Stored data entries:
-*-

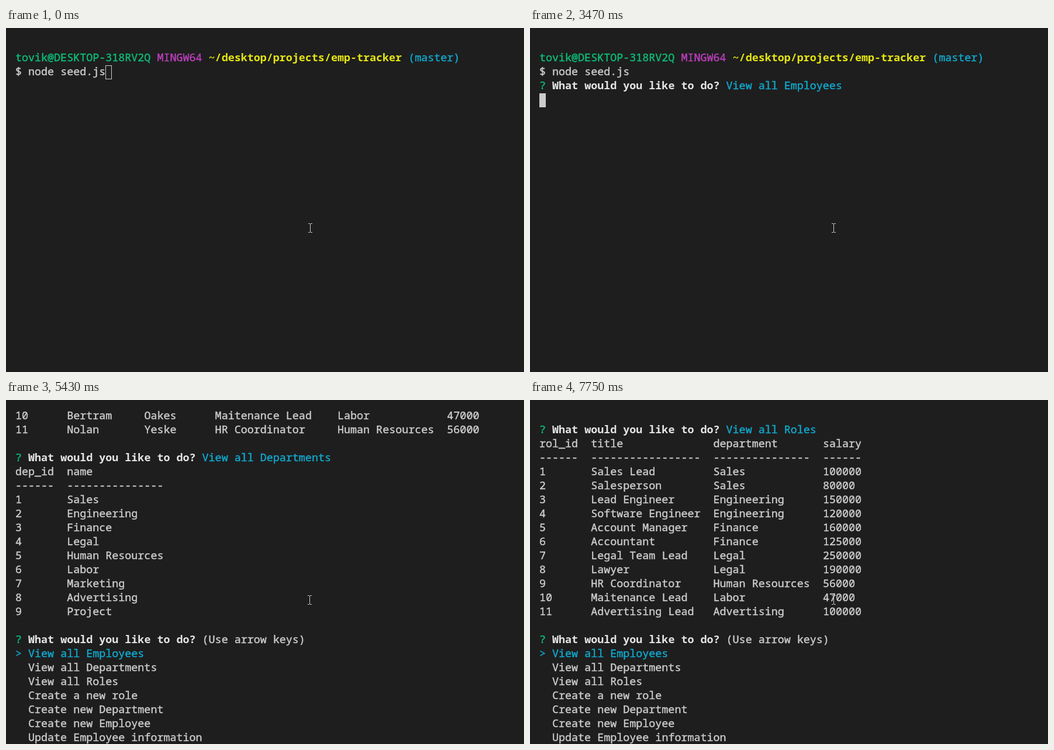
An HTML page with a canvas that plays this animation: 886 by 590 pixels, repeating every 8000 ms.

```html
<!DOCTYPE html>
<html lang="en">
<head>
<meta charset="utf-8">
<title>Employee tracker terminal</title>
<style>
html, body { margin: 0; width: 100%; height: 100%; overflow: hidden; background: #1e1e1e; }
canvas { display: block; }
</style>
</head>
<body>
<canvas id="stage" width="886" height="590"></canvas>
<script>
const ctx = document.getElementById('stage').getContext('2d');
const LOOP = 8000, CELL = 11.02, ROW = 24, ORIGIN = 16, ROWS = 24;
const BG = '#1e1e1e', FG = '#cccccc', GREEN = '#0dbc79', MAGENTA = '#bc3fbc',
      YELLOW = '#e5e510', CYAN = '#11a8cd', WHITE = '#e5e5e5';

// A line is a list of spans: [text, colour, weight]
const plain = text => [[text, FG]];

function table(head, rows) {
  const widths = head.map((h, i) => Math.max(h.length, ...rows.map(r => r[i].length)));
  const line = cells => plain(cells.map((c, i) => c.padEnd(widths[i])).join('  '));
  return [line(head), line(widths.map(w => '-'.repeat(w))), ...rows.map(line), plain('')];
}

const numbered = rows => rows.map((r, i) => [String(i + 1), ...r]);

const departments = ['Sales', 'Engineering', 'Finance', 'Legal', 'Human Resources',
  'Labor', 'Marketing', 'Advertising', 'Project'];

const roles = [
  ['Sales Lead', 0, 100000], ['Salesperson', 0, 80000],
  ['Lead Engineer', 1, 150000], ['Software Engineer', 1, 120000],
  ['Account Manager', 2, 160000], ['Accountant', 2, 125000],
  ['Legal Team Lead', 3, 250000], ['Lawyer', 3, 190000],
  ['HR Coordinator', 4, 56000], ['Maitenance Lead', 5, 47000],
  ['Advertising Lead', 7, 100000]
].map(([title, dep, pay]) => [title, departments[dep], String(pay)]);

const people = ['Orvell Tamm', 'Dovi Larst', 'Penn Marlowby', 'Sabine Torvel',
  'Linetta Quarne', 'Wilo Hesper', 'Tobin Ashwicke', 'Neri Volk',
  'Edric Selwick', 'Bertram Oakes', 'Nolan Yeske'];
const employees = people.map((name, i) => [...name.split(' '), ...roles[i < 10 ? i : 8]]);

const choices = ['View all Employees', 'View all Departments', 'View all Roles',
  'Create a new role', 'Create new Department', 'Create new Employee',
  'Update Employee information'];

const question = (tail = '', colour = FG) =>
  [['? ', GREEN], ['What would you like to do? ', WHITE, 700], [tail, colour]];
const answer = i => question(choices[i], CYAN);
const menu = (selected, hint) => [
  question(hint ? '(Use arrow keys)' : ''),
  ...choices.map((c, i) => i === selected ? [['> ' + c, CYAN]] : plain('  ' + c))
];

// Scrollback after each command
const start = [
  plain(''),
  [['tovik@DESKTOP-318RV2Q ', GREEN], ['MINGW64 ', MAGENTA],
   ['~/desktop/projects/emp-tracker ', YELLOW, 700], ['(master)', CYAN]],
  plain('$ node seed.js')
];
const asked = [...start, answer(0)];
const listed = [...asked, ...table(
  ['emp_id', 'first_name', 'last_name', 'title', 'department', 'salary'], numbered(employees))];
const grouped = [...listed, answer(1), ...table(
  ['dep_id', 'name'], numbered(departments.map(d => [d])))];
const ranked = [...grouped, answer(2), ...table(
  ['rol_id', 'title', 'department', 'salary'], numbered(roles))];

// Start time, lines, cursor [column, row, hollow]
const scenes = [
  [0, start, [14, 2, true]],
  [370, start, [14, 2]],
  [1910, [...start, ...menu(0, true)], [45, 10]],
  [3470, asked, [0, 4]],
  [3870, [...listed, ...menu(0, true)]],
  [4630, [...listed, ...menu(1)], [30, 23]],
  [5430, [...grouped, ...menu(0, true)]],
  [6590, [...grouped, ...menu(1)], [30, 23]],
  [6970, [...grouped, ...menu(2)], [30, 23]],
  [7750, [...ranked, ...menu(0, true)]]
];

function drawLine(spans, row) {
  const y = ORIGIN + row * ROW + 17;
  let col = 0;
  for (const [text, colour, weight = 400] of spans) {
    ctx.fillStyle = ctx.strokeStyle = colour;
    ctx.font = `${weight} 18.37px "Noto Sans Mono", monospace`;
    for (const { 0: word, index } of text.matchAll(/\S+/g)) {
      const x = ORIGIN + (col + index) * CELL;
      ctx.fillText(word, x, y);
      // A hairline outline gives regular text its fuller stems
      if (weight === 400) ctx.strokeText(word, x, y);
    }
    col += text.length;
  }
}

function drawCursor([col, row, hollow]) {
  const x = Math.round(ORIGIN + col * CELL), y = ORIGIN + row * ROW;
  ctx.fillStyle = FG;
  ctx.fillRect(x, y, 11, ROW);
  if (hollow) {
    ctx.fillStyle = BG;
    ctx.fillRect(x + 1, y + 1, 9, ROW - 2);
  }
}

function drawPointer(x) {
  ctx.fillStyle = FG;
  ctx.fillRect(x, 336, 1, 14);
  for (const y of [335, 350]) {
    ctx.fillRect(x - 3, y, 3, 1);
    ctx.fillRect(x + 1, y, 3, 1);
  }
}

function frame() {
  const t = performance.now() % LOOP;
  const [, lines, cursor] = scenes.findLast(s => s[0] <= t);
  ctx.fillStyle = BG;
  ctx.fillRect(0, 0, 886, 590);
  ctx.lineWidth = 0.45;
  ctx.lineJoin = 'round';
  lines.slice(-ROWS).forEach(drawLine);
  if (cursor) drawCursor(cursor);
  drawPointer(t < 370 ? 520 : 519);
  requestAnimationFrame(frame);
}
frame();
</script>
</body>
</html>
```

-*-

**Problem statement**
Repeat, word for word, each of the records, omitting any image they hold.

**Result of this task**
An HTML page with a canvas that plays this animation: 886 by 590 pixels, repeating every 8000 ms.

```html
<!DOCTYPE html>
<html lang="en">
<head>
<meta charset="utf-8">
<title>Employee tracker terminal</title>
<style>
html, body { margin: 0; width: 100%; height: 100%; overflow: hidden; background: #1e1e1e; }
canvas { display: block; }
</style>
</head>
<body>
<canvas id="stage" width="886" height="590"></canvas>
<script>
const ctx = document.getElementById('stage').getContext('2d');
const LOOP = 8000, CELL = 11.02, ROW = 24, ORIGIN = 16, ROWS = 24;
const BG = '#1e1e1e', FG = '#cccccc', GREEN = '#0dbc79', MAGENTA = '#bc3fbc',
      YELLOW = '#e5e510', CYAN = '#11a8cd', WHITE = '#e5e5e5';

// A line is a list of spans: [text, colour, weight]
const plain = text => [[text, FG]];

function table(head, rows) {
  const widths = head.map((h, i) => Math.max(h.length, ...rows.map(r => r[i].length)));
  const line = cells => plain(cells.map((c, i) => c.padEnd(widths[i])).join('  '));
  return [line(head), line(widths.map(w => '-'.repeat(w))), ...rows.map(line), plain('')];
}

const numbered = rows => rows.map((r, i) => [String(i + 1), ...r]);

const departments = ['Sales', 'Engineering', 'Finance', 'Legal', 'Human Resources',
  'Labor', 'Marketing', 'Advertising', 'Project'];

const roles = [
  ['Sales Lead', 0, 100000], ['Salesperson', 0, 80000],
  ['Lead Engineer', 1, 150000], ['Software Engineer', 1, 120000],
  ['Account Manager', 2, 160000], ['Accountant', 2, 125000],
  ['Legal Team Lead', 3, 250000], ['Lawyer', 3, 190000],
  ['HR Coordinator', 4, 56000], ['Maitenance Lead', 5, 47000],
  ['Advertising Lead', 7, 100000]
].map(([title, dep, pay]) => [title, departments[dep], String(pay)]);

const people = ['Orvell Tamm', 'Dovi Larst', 'Penn Marlowby', 'Sabine Torvel',
  'Linetta Quarne', 'Wilo Hesper', 'Tobin Ashwicke', 'Neri Volk',
  'Edric Selwick', 'Bertram Oakes', 'Nolan Yeske'];
const employees = people.map((name, i) => [...name.split(' '), ...roles[i < 10 ? i : 8]]);

const choices = ['View all Employees', 'View all Departments', 'View all Roles',
  'Create a new role', 'Create new Department', 'Create new Employee',
  'Update Employee information'];

const question = (tail = '', colour = FG) =>
  [['? ', GREEN], ['What would you like to do? ', WHITE, 700], [tail, colour]];
const answer = i => question(choices[i], CYAN);
const menu = (selected, hint) => [
  question(hint ? '(Use arrow keys)' : ''),
  ...choices.map((c, i) => i === selected ? [['> ' + c, CYAN]] : plain('  ' + c))
];

// Scrollback after each command
const start = [
  plain(''),
  [['tovik@DESKTOP-318RV2Q ', GREEN], ['MINGW64 ', MAGENTA],
   ['~/desktop/projects/emp-tracker ', YELLOW, 700], ['(master)', CYAN]],
  plain('$ node seed.js')
];
const asked = [...start, answer(0)];
const listed = [...asked, ...table(
  ['emp_id', 'first_name', 'last_name', 'title', 'department', 'salary'], numbered(employees))];
const grouped = [...listed, answer(1), ...table(
  ['dep_id', 'name'], numbered(departments.map(d => [d])))];
const ranked = [...grouped, answer(2), ...table(
  ['rol_id', 'title', 'department', 'salary'], numbered(roles))];

// Start time, lines, cursor [column, row, hollow]
const scenes = [
  [0, start, [14, 2, true]],
  [370, start, [14, 2]],
  [1910, [...start, ...menu(0, true)], [45, 10]],
  [3470, asked, [0, 4]],
  [3870, [...listed, ...menu(0, true)]],
  [4630, [...listed, ...menu(1)], [30, 23]],
  [5430, [...grouped, ...menu(0, true)]],
  [6590, [...grouped, ...menu(1)], [30, 23]],
  [6970, [...grouped, ...menu(2)], [30, 23]],
  [7750, [...ranked, ...menu(0, true)]]
];

function drawLine(spans, row) {
  const y = ORIGIN + row * ROW + 17;
  let col = 0;
  for (const [text, colour, weight = 400] of spans) {
    ctx.fillStyle = ctx.strokeStyle = colour;
    ctx.font = `${weight} 18.37px "Noto Sans Mono", monospace`;
    for (const { 0: word, index } of text.matchAll(/\S+/g)) {
      const x = ORIGIN + (col + index) * CELL;
      ctx.fillText(word, x, y);
      // A hairline outline gives regular text its fuller stems
      if (weight === 400) ctx.strokeText(word, x, y);
    }
    col += text.length;
  }
}

function drawCursor([col, row, hollow]) {
  const x = Math.round(ORIGIN + col * CELL), y = ORIGIN + row * ROW;
  ctx.fillStyle = FG;
  ctx.fillRect(x, y, 11, ROW);
  if (hollow) {
    ctx.fillStyle = BG;
    ctx.fillRect(x + 1, y + 1, 9, ROW - 2);
  }
}

function drawPointer(x) {
  ctx.fillStyle = FG;
  ctx.fillRect(x, 336, 1, 14);
  for (const y of [335, 350]) {
    ctx.fillRect(x - 3, y, 3, 1);
    ctx.fillRect(x + 1, y, 3, 1);
  }
}

function frame() {
  const t = performance.now() % LOOP;
  const [, lines, cursor] = scenes.findLast(s => s[0] <= t);
  ctx.fillStyle = BG;
  ctx.fillRect(0, 0, 886, 590);
  ctx.lineWidth = 0.45;
  ctx.lineJoin = 'round';
  lines.slice(-ROWS).forEach(drawLine);
  if (cursor) drawCursor(cursor);
  drawPointer(t < 370 ? 520 : 519);
  requestAnimationFrame(frame);
}
frame();
</script>
</body>
</html>
```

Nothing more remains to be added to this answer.